[Dataset entries]
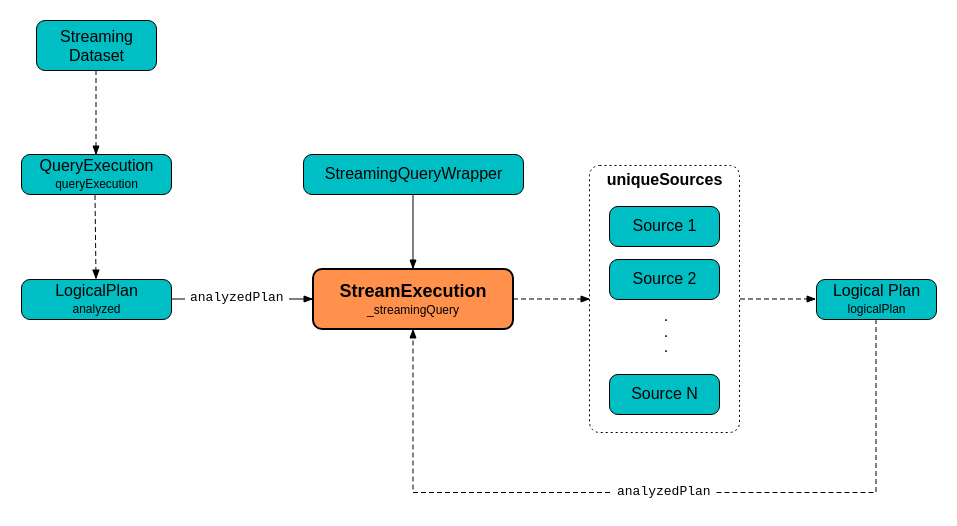
<!DOCTYPE html>
<html lang="en">
<head>
<meta charset="utf-8">
<title>Stream execution diagram</title>
<style>
:root {
  --paper: #ffffff;
  --ink: #000000;
  --node: #00bfc4;
  --focus: #ff914d;
}
* { box-sizing: border-box; }
html, body { margin: 0; overflow: hidden; }
.diagram {
  position: relative;
  width: 957px;
  height: 526px;
  overflow: hidden;
  background: var(--paper);
  color: var(--ink);
  font: 16px/18px "Liberation Sans", Arial, sans-serif;
}
.connectors { position: absolute; left: 0; top: 0; }
.connectors path { fill: none; stroke: var(--ink); stroke-width: 1; }
.connectors .dashed { stroke-dasharray: 5 3; }
.connectors .group-outline { fill: none; stroke: var(--ink); stroke-dasharray: 2 3; }
.connectors marker path { fill: var(--ink); }
.node {
  display: flex;
  flex-direction: column;
  align-items: center;
  justify-content: center;
  height: 41px;
  border: 1px solid var(--ink);
  border-radius: 9px;
  background: var(--node);
  text-align: center;
  white-space: nowrap;
}
.node small { margin-top: 1px; font-size: 12px; line-height: 16px; }
.diagram > .node, .sources, .edge-label { position: absolute; }
.dataset { left: 36px; top: 20px; width: 121px; height: 51px; line-height: 19px; }
.query-execution { left: 21px; top: 154px; width: 151px; }
.analyzed-plan { left: 21px; top: 279px; width: 151px; }
.query-wrapper { left: 303px; top: 154px; width: 221px; padding-bottom: 1px; }
.diagram > .stream-execution {
  left: 312px; top: 268px; width: 202px; height: 62px;
  border-width: 2px; border-radius: 10px; background: var(--focus);
}
.stream-execution strong { font-size: 18px; line-height: 20px; }
.logical-plan { left: 816px; top: 279px; width: 121px; }
.sources {
  left: 589px; top: 165px; width: 151px; height: 268px;
  padding: 5px 20px 0;
  text-align: center;
}
.sources h2 { margin: 0 -20px 16px; font-size: 16px; line-height: 20px; }
.sources .node { padding-bottom: 1px; }
.sources .node + .node { margin-top: 12px; }
.ellipsis { height: 74px; padding: 8px 0 0 3px; line-height: 15.6px; }
.ellipsis span { display: block; }
.edge-label { font: 13px/16px "Liberation Mono", "Courier New", monospace; white-space: nowrap; }
.label-in { left: 190px; top: 290px; }
.label-back { left: 617px; top: 484px; }
</style>
</head>
<body>
<main class="diagram">
  <svg class="connectors" width="957" height="526" viewBox="0 0 957 526" aria-hidden="true">
    <defs>
      <marker id="arrow" markerUnits="userSpaceOnUse" markerWidth="12" markerHeight="10" refX="9" refY="5" orient="auto">
        <path d="M1 2L9 5L1 8Z"/>
      </marker>
    </defs>
    <rect class="group-outline" x="589.5" y="165.5" width="150" height="267" rx="10"/>
    <path class="dashed" d="M96 70V154" marker-end="url(#arrow)"/>
    <path class="dashed" d="M95 195L96 278" marker-end="url(#arrow)"/>
    <path d="M171 299H185"/>
    <path d="M289 299H312" marker-end="url(#arrow)"/>
    <path d="M413 195V268" marker-end="url(#arrow)"/>
    <path class="dashed" d="M513 299H589" marker-end="url(#arrow)"/>
    <path class="dashed" d="M740 299H815" marker-end="url(#arrow)"/>
    <path class="dashed" d="M876 319V492.5H716"/>
    <path class="dashed" d="M610 492.5H413V330" marker-end="url(#arrow)"/>
  </svg>

  <div class="node dataset">Streaming<br>Dataset</div>
  <div class="node query-execution">QueryExecution<small>queryExecution</small></div>
  <div class="node analyzed-plan">LogicalPlan<small>analyzed</small></div>
  <div class="node query-wrapper">StreamingQueryWrapper</div>
  <div class="node stream-execution"><strong>StreamExecution</strong><small>_streamingQuery</small></div>

  <section class="sources">
    <h2>uniqueSources</h2>
    <div class="node">Source 1</div>
    <div class="node">Source 2</div>
    <div class="ellipsis"><span>.</span><span>.</span><span>.</span></div>
    <div class="node">Source N</div>
  </section>

  <div class="node logical-plan">Logical Plan<small>logicalPlan</small></div>

  <span class="edge-label label-in">analyzedPlan</span>
  <span class="edge-label label-back">analyzedPlan</span>
</main>
</body>
</html>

● **PROBLEM DESCRIPTION**: Give back the records above exactly, limited to the lines between the one holding "--node: #00bfc4;" and the one holding "left: 312px; top: 268px;", inclusive.

● **WRITTEN ANSWER**:
  --node: #00bfc4;
  --focus: #ff914d;
}
* { box-sizing: border-box; }
html, body { margin: 0; overflow: hidden; }
.diagram {
  position: relative;
  width: 957px;
  height: 526px;
  overflow: hidden;
  background: var(--paper);
  color: var(--ink);
  font: 16px/18px "Liberation Sans", Arial, sans-serif;
}
.connectors { position: absolute; left: 0; top: 0; }
.connectors path { fill: none; stroke: var(--ink); stroke-width: 1; }
.connectors .dashed { stroke-dasharray: 5 3; }
.connectors .group-outline { fill: none; stroke: var(--ink); stroke-dasharray: 2 3; }
.connectors marker path { fill: var(--ink); }
.node {
  display: flex;
  flex-direction: column;
  align-items: center;
  justify-content: center;
  height: 41px;
  border: 1px solid var(--ink);
  border-radius: 9px;
  background: var(--node);
  text-align: center;
  white-space: nowrap;
}
.node small { margin-top: 1px; font-size: 12px; line-height: 16px; }
.diagram > .node, .sources, .edge-label { position: absolute; }
.dataset { left: 36px; top: 20px; width: 121px; height: 51px; line-height: 19px; }
.query-execution { left: 21px; top: 154px; width: 151px; }
.analyzed-plan { left: 21px; top: 279px; width: 151px; }
.query-wrapper { left: 303px; top: 154px; width: 221px; padding-bottom: 1px; }
.diagram > .stream-execution {
  left: 312px; top: 268px; width: 202px; height: 62px;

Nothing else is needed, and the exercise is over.